A Chinese chef has died after the severed head of an Indochinese spitting cobra he was preparing bit him twenty minutes after it was cut off.
Peng Fan had gone to throw the snake’s head in the bin when it bit him, with its fast acting venom working lethally before an anti-venom could be administered in the hospital, according to Daily Mail.
Screams coming from Fan, who was in the kitchen startled diners who were eating in the restaurant, one of which was 44-year old Lin Sun who was in company of Su his wife.
“We were in the restaurant having a meal for my wife’s birthday when suddenly there was a lot of commotion. We did not know what was happening but could hear screams coming from the kitchen. There were calls for a doctor in the restaurant but unfortunately by the time medical assistance arrived the man had already died. After we heard that we did not continue with our meal,” Sun said.
A spokesman for the local police said: “It is a highly unusual case but it appears to be just an accident. He prepared the snake himself and was just unlucky. There was nothing that could be done to save the man. Only the anti-venom could have helped but this was not given in time. It was just a tragic accident.”
Yang Hong-Chang, a snake expert with over forty years experience in cobra studies explained that all reptiles were capable of functioning for about an hour, even after losing their entire body.
Mr Yang said: “It is perfectly possible that the head remained alive and bit Peng’s hand. By the time a snake has lost its head, it’s effectively dead as basic body functions have ceased, but there is still some reflexive action.

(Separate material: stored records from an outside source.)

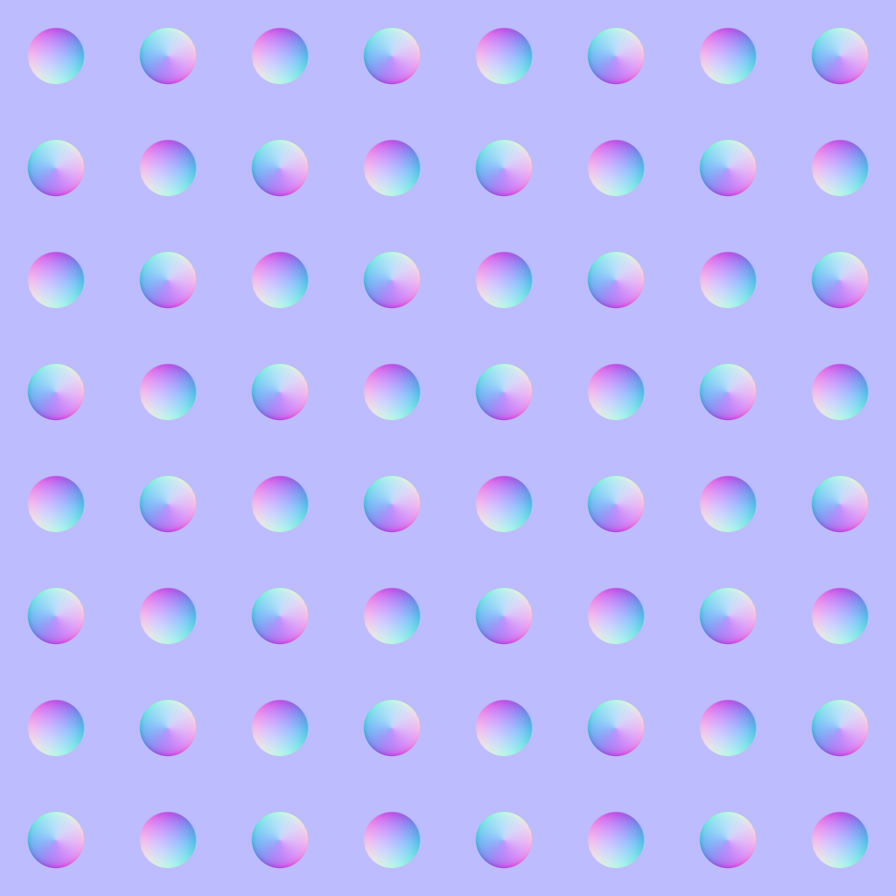
Give the GLSL for this texture map, as a three.js fragment shader.

```glsl
// A normal map of round studs on a flat sheet, eight across and eight down.
// Raised cones and hollow dishes alternate like a checkerboard; each dot's
// radial slope gives a unit normal, packed to 0..1 and encoded as sRGB.

varying vec2 vUv;

const float REPEATS = 8.0;       // dots across and up
const float DOT_RADIUS = 0.25;   // in cells
const float EDGE_SOFTNESS = 0.008;
const float DISH_RIM_TILT = 0.87;

// Sideways length of the normal on a raised dot: pointed tip, steep rim.
float coneTilt(float r) {
  float tip = smoothstep(0.0, 0.05, r);
  return tip * (0.35 + 0.30 * r + 0.34 * pow(r, 10.0));
}

// Sideways length of the normal in a hollow dot: flat centre, leaning inward.
float dishTilt(float r) {
  return -DISH_RIM_TILT * r;
}

// Unit normal leaning along a direction by a signed amount.
vec3 tiltedNormal(vec2 direction, float tilt) {
  return vec3(direction * tilt, sqrt(max(1.0 - tilt * tilt, 0.0)));
}

vec3 linearToSrgb(vec3 c) {
  vec3 low = c * 12.92;
  vec3 high = 1.055 * pow(max(c, vec3(0.0)), vec3(1.0 / 2.4)) - 0.055;
  return mix(low, high, step(vec3(0.0031308), c));
}

vec3 normalColour(vec3 normal) {
  return linearToSrgb(normal * 0.5 + 0.5);
}

void main() {
  // Cell layout
  vec2 grid = vUv * REPEATS;
  vec2 cell = floor(grid);
  vec2 offset = fract(grid) - 0.5;
  float hollow = mod(cell.x + cell.y, 2.0);

  // Dot profile
  float dist = length(offset);
  float r = min(dist / DOT_RADIUS, 1.0);
  vec2 outward = offset / max(dist, 0.0001);
  float tilt = mix(coneTilt(r), dishTilt(r), hollow);

  // Dot over flat sheet
  float coverage = 1.0 - smoothstep(DOT_RADIUS - EDGE_SOFTNESS,
                                    DOT_RADIUS + EDGE_SOFTNESS, dist);
  vec3 sheet = normalColour(vec3(0.0, 0.0, 1.0));
  vec3 stud = normalColour(tiltedNormal(outward, tilt));
  gl_FragColor = vec4(mix(sheet, stud, coverage), 1.0);
}
```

It means snakes have the capability of biting and injecting venom even after the head has been severed.”
The Indochinese spitting cobra – or Naja siamensis – is also known as the Thai or black and white spitting cobra and is commonly found in South Asian countries like Cambodia, Laos, Burma, Thailand and Vietnam with lowlands, hills, plains and jungles as their preferred habitat.